Exercise description = Scan the entries for the word "magnifier" and return every line that has it.

Stored data entries:

------------------------------------

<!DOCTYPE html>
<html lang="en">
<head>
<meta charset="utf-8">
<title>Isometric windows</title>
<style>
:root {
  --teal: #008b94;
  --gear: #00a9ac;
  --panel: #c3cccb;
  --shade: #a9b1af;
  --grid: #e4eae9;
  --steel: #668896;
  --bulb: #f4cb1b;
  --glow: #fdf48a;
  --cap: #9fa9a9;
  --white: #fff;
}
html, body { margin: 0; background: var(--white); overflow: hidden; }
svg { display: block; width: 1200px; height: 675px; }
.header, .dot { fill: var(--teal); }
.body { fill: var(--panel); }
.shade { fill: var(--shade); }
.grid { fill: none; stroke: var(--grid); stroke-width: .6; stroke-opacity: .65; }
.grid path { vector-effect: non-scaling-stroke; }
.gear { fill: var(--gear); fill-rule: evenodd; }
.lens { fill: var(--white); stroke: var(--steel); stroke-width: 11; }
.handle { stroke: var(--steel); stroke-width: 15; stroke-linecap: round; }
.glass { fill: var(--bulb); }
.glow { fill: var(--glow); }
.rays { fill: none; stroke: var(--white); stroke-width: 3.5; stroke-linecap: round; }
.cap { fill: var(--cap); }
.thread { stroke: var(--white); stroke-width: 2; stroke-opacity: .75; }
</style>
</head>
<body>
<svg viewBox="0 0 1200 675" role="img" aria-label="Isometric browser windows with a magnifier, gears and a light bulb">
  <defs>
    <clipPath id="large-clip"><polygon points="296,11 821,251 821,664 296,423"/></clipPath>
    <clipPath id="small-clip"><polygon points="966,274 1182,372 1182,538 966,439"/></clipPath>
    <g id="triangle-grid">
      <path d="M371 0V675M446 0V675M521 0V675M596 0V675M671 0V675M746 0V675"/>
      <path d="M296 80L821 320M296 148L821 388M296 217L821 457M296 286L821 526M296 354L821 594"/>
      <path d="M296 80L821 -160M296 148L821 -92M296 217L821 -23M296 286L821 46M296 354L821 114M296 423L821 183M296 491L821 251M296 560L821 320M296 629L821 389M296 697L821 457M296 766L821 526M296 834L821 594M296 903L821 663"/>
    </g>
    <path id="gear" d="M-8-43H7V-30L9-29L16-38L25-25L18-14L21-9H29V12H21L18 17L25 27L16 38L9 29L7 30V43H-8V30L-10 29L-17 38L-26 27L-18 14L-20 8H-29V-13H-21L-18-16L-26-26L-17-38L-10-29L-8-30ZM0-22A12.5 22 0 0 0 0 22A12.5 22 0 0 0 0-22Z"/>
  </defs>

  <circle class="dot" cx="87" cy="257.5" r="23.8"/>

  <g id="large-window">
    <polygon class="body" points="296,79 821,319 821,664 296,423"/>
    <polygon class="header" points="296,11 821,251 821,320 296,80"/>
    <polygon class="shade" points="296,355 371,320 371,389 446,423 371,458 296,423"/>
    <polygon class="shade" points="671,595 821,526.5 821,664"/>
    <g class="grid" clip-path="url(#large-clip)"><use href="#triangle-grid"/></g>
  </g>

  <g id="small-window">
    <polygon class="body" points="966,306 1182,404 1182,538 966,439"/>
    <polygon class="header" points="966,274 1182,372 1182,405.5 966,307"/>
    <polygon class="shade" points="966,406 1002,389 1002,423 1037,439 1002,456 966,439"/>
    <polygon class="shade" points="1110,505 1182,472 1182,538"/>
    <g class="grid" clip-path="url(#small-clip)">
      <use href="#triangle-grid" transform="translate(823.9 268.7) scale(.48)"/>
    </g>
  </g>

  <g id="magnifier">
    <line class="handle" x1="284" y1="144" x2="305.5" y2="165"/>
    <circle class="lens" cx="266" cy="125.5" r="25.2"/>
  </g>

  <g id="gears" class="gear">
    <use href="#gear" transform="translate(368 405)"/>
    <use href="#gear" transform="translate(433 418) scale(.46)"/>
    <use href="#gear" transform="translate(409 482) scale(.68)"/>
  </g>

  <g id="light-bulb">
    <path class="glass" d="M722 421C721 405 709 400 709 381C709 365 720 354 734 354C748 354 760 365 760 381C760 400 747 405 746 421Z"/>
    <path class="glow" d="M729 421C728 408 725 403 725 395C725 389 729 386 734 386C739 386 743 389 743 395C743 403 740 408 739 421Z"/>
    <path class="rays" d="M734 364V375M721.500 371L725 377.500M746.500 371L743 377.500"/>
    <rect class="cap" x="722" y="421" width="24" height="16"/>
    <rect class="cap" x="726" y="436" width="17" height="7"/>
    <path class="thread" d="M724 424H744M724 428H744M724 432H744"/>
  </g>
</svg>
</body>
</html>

------------------------------------

Task output =
<svg viewBox="0 0 1200 675" role="img" aria-label="Isometric browser windows with a magnifier, gears and a light bulb">
  <g id="magnifier">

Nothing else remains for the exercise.